Aim of the exercise:
Below are records; reproduce exactly the lines from the one that has "167H234V177Q229 185 220" through the one that has "153Q228 147 239", ends included, and nothing more.

Data to examine:

►

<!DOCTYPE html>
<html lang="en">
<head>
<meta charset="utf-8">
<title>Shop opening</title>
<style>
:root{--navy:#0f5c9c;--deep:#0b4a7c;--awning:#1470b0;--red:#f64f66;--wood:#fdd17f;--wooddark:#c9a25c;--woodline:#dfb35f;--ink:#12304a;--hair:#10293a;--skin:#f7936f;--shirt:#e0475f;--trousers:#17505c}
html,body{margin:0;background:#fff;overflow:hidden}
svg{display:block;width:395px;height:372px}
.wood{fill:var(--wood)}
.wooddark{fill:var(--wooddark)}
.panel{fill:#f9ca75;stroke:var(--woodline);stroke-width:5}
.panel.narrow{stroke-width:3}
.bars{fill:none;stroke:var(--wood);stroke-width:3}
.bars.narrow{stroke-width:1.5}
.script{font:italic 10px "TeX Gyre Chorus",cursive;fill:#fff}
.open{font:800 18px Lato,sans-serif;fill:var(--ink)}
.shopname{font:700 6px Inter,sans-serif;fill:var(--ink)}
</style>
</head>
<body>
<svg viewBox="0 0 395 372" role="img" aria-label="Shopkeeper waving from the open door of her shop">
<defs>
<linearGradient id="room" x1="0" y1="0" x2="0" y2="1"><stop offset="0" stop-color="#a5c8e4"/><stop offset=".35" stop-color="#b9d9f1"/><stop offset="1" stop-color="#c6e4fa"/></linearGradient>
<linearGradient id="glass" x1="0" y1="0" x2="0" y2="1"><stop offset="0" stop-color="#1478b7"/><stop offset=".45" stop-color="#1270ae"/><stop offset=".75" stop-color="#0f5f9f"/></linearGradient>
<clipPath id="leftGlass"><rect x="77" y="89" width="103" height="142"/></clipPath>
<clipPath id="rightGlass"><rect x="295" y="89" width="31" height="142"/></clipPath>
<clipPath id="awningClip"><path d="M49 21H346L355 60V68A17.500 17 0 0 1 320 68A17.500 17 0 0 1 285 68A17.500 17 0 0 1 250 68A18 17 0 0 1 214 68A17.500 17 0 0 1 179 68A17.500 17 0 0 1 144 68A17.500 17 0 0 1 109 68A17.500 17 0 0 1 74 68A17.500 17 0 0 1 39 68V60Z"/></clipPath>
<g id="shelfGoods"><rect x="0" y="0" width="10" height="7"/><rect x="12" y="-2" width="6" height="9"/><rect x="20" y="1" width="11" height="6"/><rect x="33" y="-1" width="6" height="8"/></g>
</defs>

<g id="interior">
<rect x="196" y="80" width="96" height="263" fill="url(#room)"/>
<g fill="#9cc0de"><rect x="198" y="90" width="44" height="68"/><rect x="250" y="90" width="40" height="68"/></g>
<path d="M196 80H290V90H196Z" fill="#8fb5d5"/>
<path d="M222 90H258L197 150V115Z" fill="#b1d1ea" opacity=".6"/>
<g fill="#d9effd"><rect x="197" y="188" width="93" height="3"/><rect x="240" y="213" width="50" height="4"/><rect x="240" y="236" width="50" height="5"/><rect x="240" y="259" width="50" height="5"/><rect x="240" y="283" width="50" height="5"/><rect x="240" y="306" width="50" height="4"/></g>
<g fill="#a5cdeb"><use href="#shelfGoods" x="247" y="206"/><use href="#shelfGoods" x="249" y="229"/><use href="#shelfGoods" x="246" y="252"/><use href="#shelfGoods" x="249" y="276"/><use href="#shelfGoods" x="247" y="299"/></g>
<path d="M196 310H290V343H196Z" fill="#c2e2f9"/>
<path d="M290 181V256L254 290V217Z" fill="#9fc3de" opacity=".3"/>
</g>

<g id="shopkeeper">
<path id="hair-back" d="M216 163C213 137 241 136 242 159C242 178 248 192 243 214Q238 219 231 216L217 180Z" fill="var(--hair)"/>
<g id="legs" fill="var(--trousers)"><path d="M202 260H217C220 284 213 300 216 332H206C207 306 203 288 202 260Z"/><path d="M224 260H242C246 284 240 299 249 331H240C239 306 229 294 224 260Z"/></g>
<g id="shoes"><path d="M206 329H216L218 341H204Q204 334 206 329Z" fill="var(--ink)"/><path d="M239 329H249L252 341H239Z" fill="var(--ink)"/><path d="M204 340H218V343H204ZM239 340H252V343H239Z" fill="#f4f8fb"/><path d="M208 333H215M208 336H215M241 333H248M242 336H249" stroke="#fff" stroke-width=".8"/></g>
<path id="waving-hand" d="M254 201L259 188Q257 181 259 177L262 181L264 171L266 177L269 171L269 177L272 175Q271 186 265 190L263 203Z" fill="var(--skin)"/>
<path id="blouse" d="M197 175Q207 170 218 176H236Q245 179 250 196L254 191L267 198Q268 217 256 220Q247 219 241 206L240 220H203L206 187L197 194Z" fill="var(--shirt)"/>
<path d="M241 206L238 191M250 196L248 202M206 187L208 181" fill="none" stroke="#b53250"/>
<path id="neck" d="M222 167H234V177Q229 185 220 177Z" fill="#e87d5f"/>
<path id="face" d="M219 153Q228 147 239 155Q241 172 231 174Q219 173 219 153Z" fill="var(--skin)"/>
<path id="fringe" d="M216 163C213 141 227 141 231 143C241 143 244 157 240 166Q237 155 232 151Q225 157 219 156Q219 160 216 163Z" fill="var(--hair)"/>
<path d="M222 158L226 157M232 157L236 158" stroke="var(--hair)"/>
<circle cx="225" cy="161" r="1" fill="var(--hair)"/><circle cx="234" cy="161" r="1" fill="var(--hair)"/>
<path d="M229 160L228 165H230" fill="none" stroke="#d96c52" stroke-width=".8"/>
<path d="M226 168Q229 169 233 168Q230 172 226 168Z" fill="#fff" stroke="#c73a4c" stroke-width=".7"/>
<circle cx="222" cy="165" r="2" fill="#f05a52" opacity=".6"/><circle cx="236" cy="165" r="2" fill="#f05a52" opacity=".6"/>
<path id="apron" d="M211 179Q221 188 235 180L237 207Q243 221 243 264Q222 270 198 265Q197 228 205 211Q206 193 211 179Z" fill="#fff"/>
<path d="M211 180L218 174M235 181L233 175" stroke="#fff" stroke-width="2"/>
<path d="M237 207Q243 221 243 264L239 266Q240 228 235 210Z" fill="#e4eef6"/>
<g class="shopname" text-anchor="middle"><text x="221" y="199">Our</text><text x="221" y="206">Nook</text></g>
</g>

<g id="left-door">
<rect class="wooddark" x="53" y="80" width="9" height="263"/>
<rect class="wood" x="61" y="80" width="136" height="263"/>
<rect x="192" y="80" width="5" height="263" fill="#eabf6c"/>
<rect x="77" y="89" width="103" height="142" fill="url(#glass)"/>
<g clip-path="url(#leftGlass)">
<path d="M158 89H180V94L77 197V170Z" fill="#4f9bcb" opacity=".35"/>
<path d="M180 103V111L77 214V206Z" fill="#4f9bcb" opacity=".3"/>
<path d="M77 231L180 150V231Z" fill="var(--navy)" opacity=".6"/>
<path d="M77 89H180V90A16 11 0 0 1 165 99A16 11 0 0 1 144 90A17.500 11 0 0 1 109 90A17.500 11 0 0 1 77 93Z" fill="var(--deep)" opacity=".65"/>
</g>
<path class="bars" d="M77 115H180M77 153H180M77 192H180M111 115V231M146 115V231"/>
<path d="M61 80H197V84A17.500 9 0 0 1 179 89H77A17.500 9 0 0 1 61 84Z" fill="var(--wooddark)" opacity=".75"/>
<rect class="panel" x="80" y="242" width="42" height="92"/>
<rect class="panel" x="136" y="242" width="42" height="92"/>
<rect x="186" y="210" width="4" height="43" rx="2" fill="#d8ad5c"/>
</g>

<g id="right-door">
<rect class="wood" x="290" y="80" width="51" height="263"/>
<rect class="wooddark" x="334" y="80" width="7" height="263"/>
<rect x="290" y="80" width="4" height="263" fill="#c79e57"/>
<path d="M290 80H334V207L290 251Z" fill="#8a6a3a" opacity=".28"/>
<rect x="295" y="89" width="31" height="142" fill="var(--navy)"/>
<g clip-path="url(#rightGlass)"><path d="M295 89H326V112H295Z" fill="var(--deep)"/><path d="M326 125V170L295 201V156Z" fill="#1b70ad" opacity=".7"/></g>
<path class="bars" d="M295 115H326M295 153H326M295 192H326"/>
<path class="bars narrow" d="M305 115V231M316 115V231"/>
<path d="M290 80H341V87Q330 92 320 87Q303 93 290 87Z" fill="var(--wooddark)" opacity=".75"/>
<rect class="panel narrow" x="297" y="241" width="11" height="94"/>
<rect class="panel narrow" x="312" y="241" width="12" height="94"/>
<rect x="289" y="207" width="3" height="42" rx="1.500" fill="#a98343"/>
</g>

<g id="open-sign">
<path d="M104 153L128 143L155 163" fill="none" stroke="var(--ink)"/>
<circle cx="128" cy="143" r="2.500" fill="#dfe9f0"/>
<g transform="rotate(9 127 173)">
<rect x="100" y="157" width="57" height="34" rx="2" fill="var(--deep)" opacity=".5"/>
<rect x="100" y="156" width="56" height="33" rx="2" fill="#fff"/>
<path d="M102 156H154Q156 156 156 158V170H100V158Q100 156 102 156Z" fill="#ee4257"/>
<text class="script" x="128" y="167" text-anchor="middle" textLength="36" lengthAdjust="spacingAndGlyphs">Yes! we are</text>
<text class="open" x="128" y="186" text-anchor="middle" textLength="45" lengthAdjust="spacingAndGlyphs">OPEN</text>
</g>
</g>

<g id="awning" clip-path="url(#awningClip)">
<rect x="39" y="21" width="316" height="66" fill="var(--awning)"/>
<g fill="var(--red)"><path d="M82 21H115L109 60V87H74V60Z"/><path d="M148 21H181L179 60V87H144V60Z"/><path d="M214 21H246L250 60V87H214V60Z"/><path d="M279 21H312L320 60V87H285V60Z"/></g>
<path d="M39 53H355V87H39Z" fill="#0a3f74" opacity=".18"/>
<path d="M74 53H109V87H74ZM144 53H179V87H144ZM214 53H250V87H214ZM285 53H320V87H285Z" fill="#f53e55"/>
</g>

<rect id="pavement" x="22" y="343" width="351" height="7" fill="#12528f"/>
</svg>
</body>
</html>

◄

Output of the task:
<path id="neck" d="M222 167H234V177Q229 185 220 177Z" fill="#e87d5f"/>
<path id="face" d="M219 153Q228 147 239 155Q241 172 231 174Q219 173 219 153Z" fill="var(--skin)"/>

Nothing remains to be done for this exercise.